EXERCISE: Please copy every line of the data in which the string "orange" appears.

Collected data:

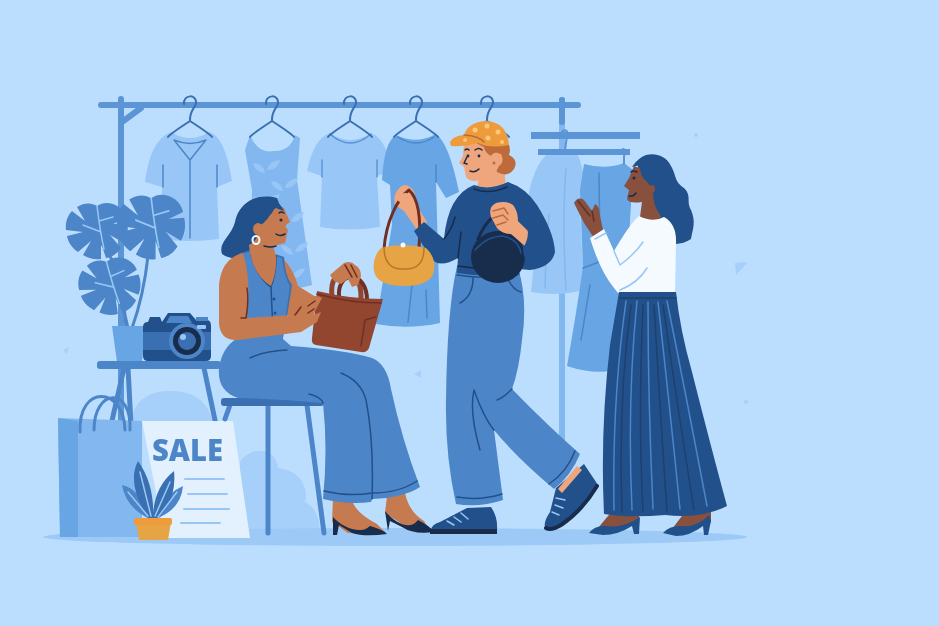
<!DOCTYPE html>
<html lang="en">
<head>
<meta charset="utf-8">
<title>Clothes sale</title>
<style>
:root{--sky:#bbdefe;--mist:#a6d0f9;--ground:#9cc9f6;--pale:#98c7f7;--soft:#82b7ef;--mid:#68a5e4;--rail:#5b95d6;--denim:#4c86c8;--blue:#3a70b2;--navy:#22508b;--deep:#1d416f;--ink:#182c4c;--white:#f5faff;--paper:#e3f1ff;--tan:#c67a50;--peach:#f0a67d;--brown:#88503d;--brick:#93462f;--maroon:#6f2f25;--mustard:#e6a444;--orange:#ee9b3b;--ginger:#bd6b3b}
html,body{margin:0;height:100%;overflow:hidden;background:var(--sky)}
svg{display:block;width:939px;height:626px}
.line{fill:none;stroke-linecap:round;stroke-linejoin:round}
.rail{stroke:var(--rail)}
.fold{fill:none;stroke-linecap:round;stroke-linejoin:round;stroke-width:1.5}
.sign{font:800 30px "Open Sans",Lato,sans-serif;fill:var(--denim)}
</style>
</head>
<body>
<svg viewBox="0 0 939 626" role="img" aria-label="Three women trying bags at a clothes sale">
<defs>
<g id="hanger" class="line" stroke="var(--blue)" stroke-width="2"><path d="M-6 1C-7-9 7-9 6 0C5 6 0 6 0 17M-22 34Q-20 31 0 18Q20 31 22 34"/></g>
<g id="monstera">
<path fill="var(--denim)" d="M2-25C12-32 28-26 31-13L18-7L32-8C34 0 32 7 29 12L15 4L26 17C22 23 17 26 11 27L6 12L6 28C-1 29-7 27-12 24L-4 10L-17 21C-23 17-27 11-28 5L-12 1L-29-1C-30-9-27-16-23-20L-10-10L-18-24C-10-29-3-28 2-25Z"/>
<path class="fold" stroke="var(--pale)" d="M2-25Q5 0 9 18M4-10L18-14M6 1L-12-6"/>
</g>
<path id="leaf-print" d="M0 0Q2-9 13-10Q11 0 0 0ZM-2 3Q-12 2-14-7Q-4-7-2 3Z"/>
</defs>
<rect width="939" height="626" fill="var(--sky)"/>
<g id="backdrop" fill="var(--mist)">
<path d="M132 425C130 402 150 390 170 391C198 390 212 408 213 425ZM240 537V462C250 446 276 446 278 468C300 470 309 488 305 502C317 508 321 522 319 537Z"/>
<path d="M735 263L748 262L736 275ZM414 374L421 370V378ZM63 350L69 347L67 354Z"/><circle cx="696" cy="135" r="2"/><circle cx="746" cy="402" r="2"/>
<ellipse cx="395" cy="537" rx="352" ry="9" fill="var(--ground)"/>
</g>

<g id="back-rack">
<path class="line" stroke="var(--soft)" stroke-width="6" d="M562 100V440"/>
<path fill="var(--pale)" d="M551 151L575 152Q584 160 586 203L580 210L584 290Q558 297 531 292L539 212L527 205Q532 164 551 151Z"/>
<path class="fold" stroke="var(--soft)" d="M566 168Q562 220 566 290M549 215Q546 250 545 288"/>
<path fill="var(--mid)" d="M584 164Q606 170 624 163L633 170L628 255L612 371Q590 374 567 366Q576 315 583 267L580 190Z"/>
<path class="fold" stroke="var(--denim)" d="M583 268L599 262M599 173L600 255M590 285L581 340"/>
<path fill="var(--rail)" d="M531 132H640V139H531ZM538 149H630V155H538Z"/>
<path class="line" stroke="var(--rail)" stroke-width="2" d="M562 138C559 128 570 128 567 136L565 150M621 152C622 146 628 150 624 156V164"/>
</g>

<g id="main-rail">
<path class="line rail" stroke-width="6" d="M121 100V420M122 122L141 108"/>
<path class="line" stroke="var(--rail)" stroke-width="6" d="M101 105H578M562 100V122M121 99V112"/>
<g id="tee-v">
<path fill="var(--pale)" d="M171 132Q190 144 209 132Q225 136 232 181L217 187L219 239Q190 243 161 239L162 187L145 182Q150 140 171 132Z"/>
<path class="fold" stroke="var(--denim)" d="M174 140L190 160L206 140M174 140Q190 147 206 140M190 160V238M163 165V187M217 165V187"/>
</g>
<g id="leaf-dress">
<path fill="var(--soft)" d="M250 135Q258 154 273 151Q290 152 295 135L300 138L297 180L312 285Q280 294 250 285L252 190L245 150Z"/>
<g fill="var(--pale)"><use href="#leaf-print" x="267" y="170"/><use href="#leaf-print" x="285" y="188"/><use href="#leaf-print" x="267" y="204"/><use href="#leaf-print" x="291" y="222"/><use href="#leaf-print" x="295" y="252"/><use href="#leaf-print" x="292" y="278"/></g>
</g>
<g id="tee-round">
<path fill="var(--pale)" d="M330 133Q350 147 371 133Q386 138 392 171L377 176L380 227Q350 232 320 227L322 176L307 171Q314 138 330 133Z"/>
<path class="fold" stroke="var(--rail)" d="M330 134Q350 152 371 134M322 160V177M377 160V177"/>
</g>
<g id="long-dress">
<path fill="var(--mid)" d="M396 135Q416 145 436 134Q449 143 459 192L446 198L436 182L440 323Q408 330 376 324L392 225L390 185L382 180Q384 142 396 135Z"/>
<path class="fold" stroke="var(--denim)" d="M398 137Q416 149 434 137M436 165V182M412 285L408 322M426 290L427 318"/>
</g>
<use href="#hanger" x="190" y="103"/><use href="#hanger" x="272" y="103"/><use href="#hanger" x="350" y="103"/><use href="#hanger" x="416" y="103"/><use href="#hanger" x="487" y="103"/>
</g>

<g id="table-with-plant">
<path class="line" stroke="var(--denim)" stroke-width="3" d="M98 240Q122 262 126 328M150 235Q146 290 132 328M112 290Q124 305 128 328"/>
<use href="#monstera" x="95" y="231"/>
<use href="#monstera" transform="translate(149 227) scale(1.1 1.15)"/>
<use href="#monstera" transform="translate(108 287) rotate(-8)"/>
<path fill="var(--mid)" d="M112 326H146L142 362H117Z"/>
<path class="line" stroke="var(--denim)" stroke-width="5" d="M124 368L111 425M128 368L131 425M204 368L216 425"/>
<rect x="97" y="361" width="124" height="8" rx="3" fill="var(--denim)"/>
<g id="camera">
<path fill="var(--navy)" d="M148 322L150 317H160L162 322L168 313H190L196 320H207Q211 320 211 326V356Q211 361 206 361H148Q143 361 143 356V327Q143 322 148 322Z"/>
<path fill="var(--blue)" d="M143 332H211V350H143Z"/><path fill="var(--denim)" d="M170 316H188L192 323H166ZM196 317H208V321H196Z"/>
<circle cx="187" cy="341" r="18" fill="var(--denim)"/><circle cx="187" cy="341" r="14" fill="var(--ink)"/><circle cx="187" cy="341" r="9" fill="var(--blue)"/><circle cx="183" cy="337" r="3" fill="var(--pale)"/>
<rect x="197" y="325" width="9" height="4" rx="1" fill="var(--pale)"/>
</g>
</g>

<g id="shopping-bag">
<path fill="var(--soft)" d="M58 418L142 421V537H60Z"/><path fill="var(--mid)" d="M58 418L78 421V537H60Z"/>
<path class="line" stroke="var(--denim)" stroke-width="3" d="M80 432C78 384 124 386 125 430M94 430C94 388 132 386 130 430"/>
</g>
<g id="sale-sign">
<path fill="var(--paper)" d="M142 421H233L250 538H165Z"/>
<text class="sign" x="152" y="461" textLength="71" lengthAdjust="spacingAndGlyphs">SALE</text>
<path class="line" stroke="var(--pale)" stroke-width="2" d="M185 479H224M188 494H227M184 509H229M181 523H220"/>
</g>
<g id="succulent">
<path fill="var(--denim)" d="M150 519Q126 508 122 485Q142 490 150 519ZM155 519Q164 494 183 486Q181 510 155 519Z"/>
<path fill="var(--blue)" d="M149 519Q126 484 138 461Q155 485 153 519ZM153 519Q153 488 174 471Q177 500 157 519Z"/>
<path class="fold" stroke="var(--pale)" d="M140 472L151 516M170 482L155 516M128 492L148 516M177 492L158 517"/>
<path fill="var(--mustard)" d="M136 522H171L168 540H139Z"/><rect x="134" y="518" width="38" height="7" rx="2" fill="var(--orange)"/>
</g>

<g id="seated-shopper">
<path class="line" stroke="var(--denim)" stroke-width="5" d="M230 405L225 419M268 405V533M307 405L324 533"/>
<rect x="221" y="398" width="103" height="8" rx="3" fill="var(--blue)"/>
<path fill="var(--navy)" d="M277 198C254 192 238 205 235 222C231 237 218 242 222 254C235 264 264 256 269 240L284 216Z"/>
<path fill="var(--tan)" d="M333 498L352 499Q354 512 377 524L385 532L348 533L332 522ZM387 496L405 493Q409 512 424 521L430 531L405 526L385 513Z"/>
<path fill="var(--ink)" d="M333 517C343 528 361 535 370 526Q384 530 387 534Q364 537 352 533L339 525L337 535H333ZM385 511C397 525 411 530 418 520Q430 526 434 532Q414 535 402 527L390 521L388 531Z"/>
<path fill="var(--tan)" d="M277 255Q291 262 298 286L316 297L313 318L282 315Z"/>
<path fill="var(--blue)" d="M238 254L250 250Q257 280 270 287Q276 274 275 254L284 257Q285 276 292 285Q287 318 282 343H238Q247 310 238 254Z"/>
<path fill="var(--denim)" d="M240 254L250 252Q256 279 271 287Q276 274 276 256L282 258Q284 276 290 286Q286 315 282 342H242Z"/>
<path class="fold" stroke="var(--navy)" d="M251 255Q258 279 271 287Q276 274 276 256M271 287L273 332"/>
<g fill="var(--navy)"><circle cx="274" cy="299" r="1.5"/><circle cx="275" cy="313" r="1.5"/></g>
<path fill="var(--tan)" d="M248 238L250 253Q255 277 271 286Q277 272 276 256L273 246L285 243L288 230L285 226L290 222L284 208Q276 204 272 213Q264 222 260 218Z"/>
<path fill="var(--navy)" d="M284 211C275 190 243 193 236 220L239 245Q252 249 258 235L259 226Q270 220 273 207Z"/>
<path class="fold" stroke="var(--ink)" d="M279 213Q281 211 284 213M276 234Q280 237 285 234M264 246Q271 248 276 246"/><circle cx="281" cy="220" r="1.6" fill="var(--ink)"/>
<ellipse cx="258" cy="229" rx="5" ry="6" fill="var(--tan)"/><ellipse cx="256" cy="240" rx="3.5" ry="4" fill="none" stroke="var(--white)" stroke-width="2"/>
<path fill="var(--denim)" d="M236 339H283L291 346Q345 350 372 358Q387 364 391 389Q402 440 420 487Q403 498 372 499L371 502Q348 505 323 499Q328 450 323 403Q280 399 238 398Q217 391 219 368Q222 348 236 339Z"/>
<path class="fold" stroke="var(--navy)" d="M372 499Q374 440 366 400Q361 381 341 373M250 358Q264 351 287 350M324 491Q350 497 372 493Q399 493 417 481M323 403Q321 397 309 394"/>
<path class="line" stroke="var(--brick)" stroke-width="5" d="M332 296C328 264 362 262 361 298"/>
<path class="line" stroke="var(--maroon)" stroke-width="4" d="M339 296C337 270 367 270 367 300"/>
<path fill="var(--brick)" d="M317 291Q350 299 383 299L369 348Q367 353 361 352L316 345Q311 344 312 338Z"/>
<path class="fold" stroke="var(--maroon)" d="M317 294Q350 303 381 303M365 320L376 317M365 320L361 346"/>
<path fill="var(--tan)" d="M334 281L330 275L344 263Q351 260 355 265Q361 268 361 276L358 285L352 287L348 279L341 284Z"/>
<path class="fold" stroke="var(--maroon)" d="M345 265L352 277M351 265L357 277"/>
<path fill="var(--tan)" d="M243 253Q222 258 219 284L219 323Q220 341 238 340L301 332L317 322L321 312L313 315L322 298Q316 293 306 300L295 315L246 318Q252 283 243 253Z"/>
<path class="fold" stroke="var(--maroon)" d="M246 318L241 318M246 318Q249 302 247 288M308 306L315 301M308 313L314 309M295 315L301 307"/>
</g>

<g id="standing-shopper">
<path fill="var(--navy)" d="M431 532Q430 525 440 522L467 508L491 507Q498 517 497 530Z"/><path fill="var(--ink)" d="M430 529H497V534H430Z"/>
<path fill="var(--navy)" d="M556 488L584 464L598 485Q592 498 571 518Q556 532 546 529Q542 524 550 512Z"/>
<path class="line" stroke="var(--ink)" stroke-width="4" d="M597 486Q582 511 561 525Q551 531 546 528"/>
<path class="fold" stroke="var(--pale)" d="M447 521L454 525M454 517L461 522M461 513L468 519M556 498L565 500M555 505L563 508M552 512L559 515"/>
<path fill="var(--peach)" d="M558 489L577 466L582 470L562 493Z"/>
<path fill="var(--denim)" d="M457 266L518 268Q528 299 522 340Q519 370 512 389Q548 426 580 454Q571 476 554 489Q517 458 494 430L503 500Q479 508 456 504Q445 455 446 400Q447 310 457 266Z"/>
<path class="fold" stroke="var(--navy)" d="M457 275Q488 280 519 274M473 278Q473 296 460 303M508 279Q513 290 521 292M474 390Q484 418 494 430M474 390Q469 412 480 450M512 389Q503 398 497 400M457 497Q480 501 502 494M549 484Q567 472 575 451"/>
<path fill="var(--peach)" d="M480 172L504 168L506 187Q494 194 477 188Z"/>
<path fill="var(--ginger)" d="M483 138L506 142Q512 146 509 155Q519 160 514 169Q508 178 497 172L488 153Z"/>
<path fill="var(--peach)" d="M464 142L463 156L459 163L464 167L466 177Q470 183 481 180Q495 177 499 166Q505 162 501 154Q496 150 491 155L489 145Z"/>
<path fill="var(--ginger)" d="M476 143H503Q504 151 500 154Q494 150 491 156Q485 153 484 147Z"/>
<path fill="var(--orange)" d="M450 142Q453 136 464 135Q468 122 486 121Q507 122 509 145Q490 149 478 143Q462 147 451 146Z"/>
<path class="fold" stroke="var(--ginger)" d="M464 135Q479 136 484 142"/>
<g fill="#f9c77d"><circle cx="475" cy="130" r="2.5"/><circle cx="487" cy="126" r="2.5"/><circle cx="498" cy="132" r="2.5"/><circle cx="488" cy="138" r="2.5"/><circle cx="502" cy="142" r="2"/><circle cx="465" cy="140" r="2"/></g>
<path class="fold" stroke="var(--ink)" d="M465 150Q467 148 469 150M475 150Q479 147 482 150M467 157L464 163L467 164M470 171Q475 173 479 169"/><g fill="var(--ink)"><circle cx="468" cy="156" r="1.4"/><circle cx="479" cy="156" r="1.4"/></g><circle cx="494" cy="163" r="1.5" fill="var(--ginger)"/>
<path fill="var(--peach)" d="M404 211L395 205Q393 196 397 191Q404 181 411 188Q417 192 414 201L427 222L417 230Z"/>
<path class="line" stroke="var(--maroon)" stroke-width="3" d="M384 249C386 222 397 199 409 190C419 199 421 222 419 247"/>
<path fill="var(--peach)" d="M396 199Q400 192 407 193L409 198L402 204ZM401 206L411 200L413 205L406 211Z"/>
<path fill="var(--navy)" d="M474 185Q489 191 508 182Q526 188 537 205Q554 232 555 252Q552 267 530 270L519 269L518 272Q488 278 457 273L458 258Q439 269 431 258L414 231L424 222L444 239Q448 195 474 185Z"/>
<path class="fold" stroke="var(--ink)" d="M474 189Q489 195 507 187M444 239Q452 229 455 217M458 258L461 232M520 224Q530 238 536 239M458 266Q488 271 518 266"/>
<g id="mustard-bag"><path fill="var(--mustard)" d="M381 248Q404 242 426 248Q436 257 434 271Q431 286 404 286Q377 286 374 271Q372 257 381 248Z"/><path class="fold" stroke="#b87728" d="M384 247Q384 270 404 269Q424 270 424 248"/><circle cx="403" cy="245" r="2.5" fill="var(--white)"/></g>
<g id="round-bag"><path class="line" stroke="var(--ink)" stroke-width="3" d="M478 239Q489 213 508 210Q519 222 529 241"/><ellipse cx="498" cy="257" rx="27" ry="26" fill="var(--ink)"/><path class="fold" stroke="var(--navy)" d="M475 250Q487 236 503 236Q519 240 521 253"/></g>
<path fill="var(--peach)" d="M491 217Q488 207 496 203Q506 200 513 205Q518 211 518 221L532 235L526 247L511 234Q502 234 497 228Z"/>
<path class="fold" stroke="var(--ginger)" d="M493 211L504 208L508 214M493 218L503 215L508 220M497 225L506 222"/>
<path fill="var(--navy)" d="M526 222L535 236Q544 244 543 259L530 269Q523 258 523 248Q531 236 526 222Z"/>
</g>

<g id="clapping-friend">
<path fill="var(--brown)" d="M613 510L639 512V524L612 530L598 528ZM688 508L711 512V522L688 532L672 529Z"/>
<path fill="var(--navy)" d="M589 533Q595 525 606 526Q622 529 640 517L639 534H634L632 526Q618 535 603 535ZM663 533Q669 526 680 526Q697 528 709 515L711 521L708 535H704L703 526Q690 536 676 536Z"/>
<path fill="var(--navy)" d="M637 163C641 152 663 150 671 166C677 177 674 181 684 188C692 196 686 201 691 210C696 222 693 228 691 239Q679 247 665 242L649 210Z"/>
<path fill="var(--brown)" d="M634 166L629 178L624 186L629 190L627 199Q629 204 642 202L640 217Q652 225 661 217L658 190Q663 182 653 181L647 171Z"/>
<path fill="var(--navy)" d="M632 167Q641 152 658 158Q672 170 666 190L662 218Q652 205 653 190L648 183Q639 176 640 165Z"/>
<path class="fold" stroke="var(--ink)" d="M631 172Q633 170 637 172M629 196Q633 197 636 193"/><circle cx="634" cy="178" r="1.5" fill="var(--ink)"/><circle cx="651" cy="189" r="4" fill="var(--brown)"/>
<path fill="var(--brown)" d="M594 238L584 223L574 203Q578 196 584 200L592 211L595 204Q599 205 600 216L603 230Z"/>
<path class="fold" stroke="#5e3128" d="M578 201L590 216M592 211L594 221"/>
<path fill="var(--white)" d="M639 216Q653 223 664 217Q677 224 676 244L675 293H618L614 288Q600 271 590 238L604 229L614 251Q629 225 639 216Z"/>
<path class="fold" stroke="var(--pale)" d="M614 251L620 265M620 265Q635 254 643 242M620 290Q638 283 647 268M595 239L606 233"/>
<path fill="var(--navy)" d="M619 292H676Q680 330 692 372Q711 447 727 506Q702 519 665 515Q630 518 604 514Q600 430 610 345Z"/>
<path class="fold" stroke="var(--denim)" d="M626 301Q612 400 614 510M637 301Q627 400 632 510M648 302Q648 400 653 509M658 302Q669 400 680 509M667 301Q685 390 707 506"/>
<path class="fold" stroke="var(--deep)" d="M620 298H676M631 305Q618 400 622 512M643 305Q638 420 643 512M654 305Q660 410 667 512M663 305Q678 410 694 510"/>
</g>
</svg>
</body>
</html>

ANSWER BOX:
:root{--sky:#bbdefe;--mist:#a6d0f9;--ground:#9cc9f6;--pale:#98c7f7;--soft:#82b7ef;--mid:#68a5e4;--rail:#5b95d6;--denim:#4c86c8;--blue:#3a70b2;--navy:#22508b;--deep:#1d416f;--ink:#182c4c;--white:#f5faff;--paper:#e3f1ff;--tan:#c67a50;--peach:#f0a67d;--brown:#88503d;--brick:#93462f;--maroon:#6f2f25;--mustard:#e6a444;--orange:#ee9b3b;--ginger:#bd6b3b}
<path fill="var(--mustard)" d="M136 522H171L168 540H139Z"/><rect x="134" y="518" width="38" height="7" rx="2" fill="var(--orange)"/>
<path fill="var(--orange)" d="M450 142Q453 136 464 135Q468 122 486 121Q507 122 509 145Q490 149 478 143Q462 147 451 146Z"/>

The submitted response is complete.